- TASK REQUIREMENTS
Would you write out the entries again, exactly as they are, but without images?

- GIVEN DATA
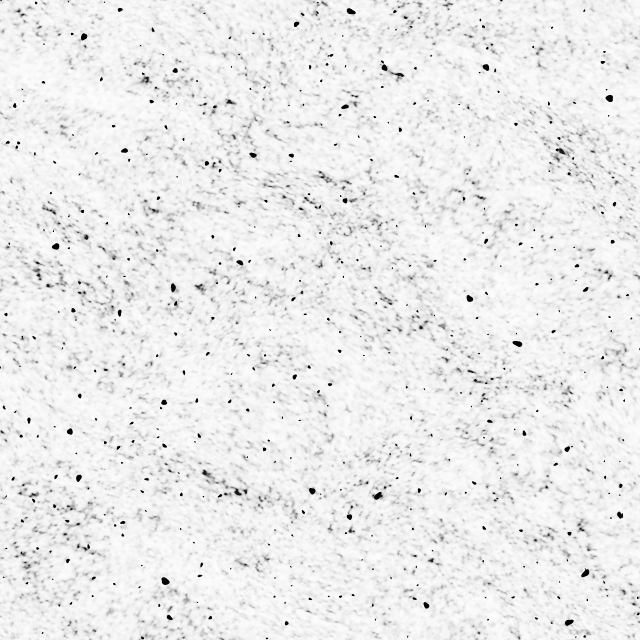
A WebGL 1 fragment shader for this texture:

```glsl
precision highp float;
// Pale plaster-like surface: fine slanted grey grain, faint streaks and small black pits.
uniform vec2 u_resolution;

const float GRAIN_TILT = -0.36;   // radians, falling to the right
const float NOISE_SPREAD = 0.2145; // standard deviation of valueNoise
const float BASE_SHADE = 0.054;   // typical darkness of the ground
const vec3 GROUND = vec3(1.0);
const vec3 PIT_BLACK = vec3(0.01);

vec2 hash2(vec2 cell, float seed) {
  vec3 q = fract(cell.xyx * vec3(0.1031, 0.1030, 0.0973) + seed * 0.137);
  q += dot(q, q.yzx + 33.33);
  return fract((q.xx + q.yz) * q.zy);
}

vec2 rotate(vec2 p, float angle) {
  float c = cos(angle), s = sin(angle);
  return vec2(c * p.x + s * p.y, c * p.y - s * p.x);
}

// Smooth noise, centred on zero and scaled to unit spread.
float valueNoise(vec2 p, float seed) {
  vec2 cell = floor(p), f = fract(p);
  f = f * f * (3.0 - 2.0 * f);
  float low = mix(hash2(cell, seed).x, hash2(cell + vec2(1.0, 0.0), seed).x, f.x);
  float high = mix(hash2(cell + vec2(0.0, 1.0), seed).x, hash2(cell + 1.0, seed).x, f.x);
  return (mix(low, high, f.y) - 0.5) / NOISE_SPREAD;
}

// Layered sines bend the grain so that its direction wanders.
vec2 bend(vec2 p) {
  return p + 0.012 * vec2(sin(p.y * 17.0 + 2.0 * sin(p.x * 7.0)),
                          sin(p.x * 13.0 + 1.5 * sin(p.y * 9.0)));
}

// Fine specks at three sizes, gathered into broad slanted bands.
float grain(vec2 p) {
  float specks = 0.72 * valueNoise(p * vec2(150.0, 215.0), 1.0)
               + 0.42 * valueNoise(rotate(p, 0.7) * vec2(250.0, 290.0), 2.0)
               + 0.36 * valueNoise(rotate(p, -0.4) * vec2(60.0, 95.0), 3.0);
  float bands = 0.32 * valueNoise(p * vec2(7.0, 20.0), 4.0)
              + 0.24 * valueNoise(p * vec2(18.0, 42.0), 5.0);
  return specks + bands;
}

// Smooth pale trails along the grain.
float paleTrails(vec2 p) {
  return smoothstep(1.25, 2.2, valueNoise(p * vec2(11.0, 48.0), 6.0));
}

// Sparse curved scratches, one at most in each cell, tapered at both ends.
float scratches(vec2 p, float cells, float share) {
  vec2 cell = floor(p * cells);
  vec2 place = hash2(cell, 7.0), kind = hash2(cell, 8.0);
  vec2 q = (fract(p * cells) - mix(vec2(0.35), vec2(0.65), place)) / cells;
  q = rotate(q, mix(-0.65, 0.15, kind.y));
  float halfLength = mix(0.02, 0.07, place.x * place.y);
  float along = q.x / halfLength;
  float taper = max(1.0 - along * along, 0.0);
  float across = q.y - 0.004 * sin(q.x * 60.0 + kind.y * 6.28);
  float width = 0.0012 + 0.0028 * taper;
  return step(kind.x, share) * taper * exp(-across * across / (width * width));
}

// Cellular scatter of irregular oval pits; radii are in canvas units.
float pits(vec2 p, float cells, float share, vec2 radii, float edge, float seed) {
  vec2 cell = floor(p * cells);
  vec2 place = hash2(cell, seed), kind = hash2(cell, seed + 1.0);
  vec2 shape = hash2(cell, seed + 2.0);
  vec2 q = (fract(p * cells) - mix(vec2(0.15), vec2(0.85), place)) / cells;
  q = rotate(q, shape.x * 3.14) * vec2(mix(0.65, 1.0, shape.y), 1.1);
  float radius = mix(radii.x, radii.y, kind.y * kind.y);
  float angle = atan(q.y, q.x + 1e-6);
  radius *= 1.0 + 0.12 * sin(2.0 * angle + 9.0 * shape.y) + 0.1 * sin(3.0 * angle + 6.0 * place.x);
  return step(kind.x, share) * (1.0 - smoothstep(-edge, edge, length(q) - radius));
}

void main() {
  float side = min(u_resolution.x, u_resolution.y);
  vec2 p = gl_FragCoord.xy / side;
  float edge = max(0.0009, 0.6 / side);

  // Ground tone: a long-tailed curve turns the grain into few dark specks.
  vec2 flow = rotate(bend(p), GRAIN_TILT);
  float level = grain(flow) - 1.1 * paleTrails(flow);
  float roughness = clamp(0.8 + 0.35 * valueNoise(flow * vec2(110.0, 190.0), 9.0), 0.2, 1.5);
  level += 2.2 * roughness * scratches(p, 4.0, 0.5);
  float tail = max(level, 0.0);
  float shade = min(BASE_SHADE * exp(0.5 * level + 0.15 * tail * tail), 0.9);

  // Black pits: a few large ones among many pinholes.
  float hole = pits(p, 14.0, 0.48, vec2(0.0022, 0.0055), edge, 11.0);
  hole = max(hole, pits(p + 0.37, 36.0, 0.25, vec2(0.0010, 0.0024), edge, 21.0));

  gl_FragColor = vec4(mix(GROUND * (1.0 - shade), PIT_BLACK, hole), 1.0);
}
```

- TASK ANSWER
A WebGL 1 fragment shader for this texture:

```glsl
precision highp float;
// Pale plaster-like surface: fine slanted grey grain, faint streaks and small black pits.
uniform vec2 u_resolution;

const float GRAIN_TILT = -0.36;   // radians, falling to the right
const float NOISE_SPREAD = 0.2145; // standard deviation of valueNoise
const float BASE_SHADE = 0.054;   // typical darkness of the ground
const vec3 GROUND = vec3(1.0);
const vec3 PIT_BLACK = vec3(0.01);

vec2 hash2(vec2 cell, float seed) {
  vec3 q = fract(cell.xyx * vec3(0.1031, 0.1030, 0.0973) + seed * 0.137);
  q += dot(q, q.yzx + 33.33);
  return fract((q.xx + q.yz) * q.zy);
}

vec2 rotate(vec2 p, float angle) {
  float c = cos(angle), s = sin(angle);
  return vec2(c * p.x + s * p.y, c * p.y - s * p.x);
}

// Smooth noise, centred on zero and scaled to unit spread.
float valueNoise(vec2 p, float seed) {
  vec2 cell = floor(p), f = fract(p);
  f = f * f * (3.0 - 2.0 * f);
  float low = mix(hash2(cell, seed).x, hash2(cell + vec2(1.0, 0.0), seed).x, f.x);
  float high = mix(hash2(cell + vec2(0.0, 1.0), seed).x, hash2(cell + 1.0, seed).x, f.x);
  return (mix(low, high, f.y) - 0.5) / NOISE_SPREAD;
}

// Layered sines bend the grain so that its direction wanders.
vec2 bend(vec2 p) {
  return p + 0.012 * vec2(sin(p.y * 17.0 + 2.0 * sin(p.x * 7.0)),
                          sin(p.x * 13.0 + 1.5 * sin(p.y * 9.0)));
}

// Fine specks at three sizes, gathered into broad slanted bands.
float grain(vec2 p) {
  float specks = 0.72 * valueNoise(p * vec2(150.0, 215.0), 1.0)
               + 0.42 * valueNoise(rotate(p, 0.7) * vec2(250.0, 290.0), 2.0)
               + 0.36 * valueNoise(rotate(p, -0.4) * vec2(60.0, 95.0), 3.0);
  float bands = 0.32 * valueNoise(p * vec2(7.0, 20.0), 4.0)
              + 0.24 * valueNoise(p * vec2(18.0, 42.0), 5.0);
  return specks + bands;
}

// Smooth pale trails along the grain.
float paleTrails(vec2 p) {
  return smoothstep(1.25, 2.2, valueNoise(p * vec2(11.0, 48.0), 6.0));
}

// Sparse curved scratches, one at most in each cell, tapered at both ends.
float scratches(vec2 p, float cells, float share) {
  vec2 cell = floor(p * cells);
  vec2 place = hash2(cell, 7.0), kind = hash2(cell, 8.0);
  vec2 q = (fract(p * cells) - mix(vec2(0.35), vec2(0.65), place)) / cells;
  q = rotate(q, mix(-0.65, 0.15, kind.y));
  float halfLength = mix(0.02, 0.07, place.x * place.y);
  float along = q.x / halfLength;
  float taper = max(1.0 - along * along, 0.0);
  float across = q.y - 0.004 * sin(q.x * 60.0 + kind.y * 6.28);
  float width = 0.0012 + 0.0028 * taper;
  return step(kind.x, share) * taper * exp(-across * across / (width * width));
}

// Cellular scatter of irregular oval pits; radii are in canvas units.
float pits(vec2 p, float cells, float share, vec2 radii, float edge, float seed) {
  vec2 cell = floor(p * cells);
  vec2 place = hash2(cell, seed), kind = hash2(cell, seed + 1.0);
  vec2 shape = hash2(cell, seed + 2.0);
  vec2 q = (fract(p * cells) - mix(vec2(0.15), vec2(0.85), place)) / cells;
  q = rotate(q, shape.x * 3.14) * vec2(mix(0.65, 1.0, shape.y), 1.1);
  float radius = mix(radii.x, radii.y, kind.y * kind.y);
  float angle = atan(q.y, q.x + 1e-6);
  radius *= 1.0 + 0.12 * sin(2.0 * angle + 9.0 * shape.y) + 0.1 * sin(3.0 * angle + 6.0 * place.x);
  return step(kind.x, share) * (1.0 - smoothstep(-edge, edge, length(q) - radius));
}

void main() {
  float side = min(u_resolution.x, u_resolution.y);
  vec2 p = gl_FragCoord.xy / side;
  float edge = max(0.0009, 0.6 / side);

  // Ground tone: a long-tailed curve turns the grain into few dark specks.
  vec2 flow = rotate(bend(p), GRAIN_TILT);
  float level = grain(flow) - 1.1 * paleTrails(flow);
  float roughness = clamp(0.8 + 0.35 * valueNoise(flow * vec2(110.0, 190.0), 9.0), 0.2, 1.5);
  level += 2.2 * roughness * scratches(p, 4.0, 0.5);
  float tail = max(level, 0.0);
  float shade = min(BASE_SHADE * exp(0.5 * level + 0.15 * tail * tail), 0.9);

  // Black pits: a few large ones among many pinholes.
  float hole = pits(p, 14.0, 0.48, vec2(0.0022, 0.0055), edge, 11.0);
  hole = max(hole, pits(p + 0.37, 36.0, 0.25, vec2(0.0010, 0.0024), edge, 21.0));

  gl_FragColor = vec4(mix(GROUND * (1.0 - shade), PIT_BLACK, hole), 1.0);
}
```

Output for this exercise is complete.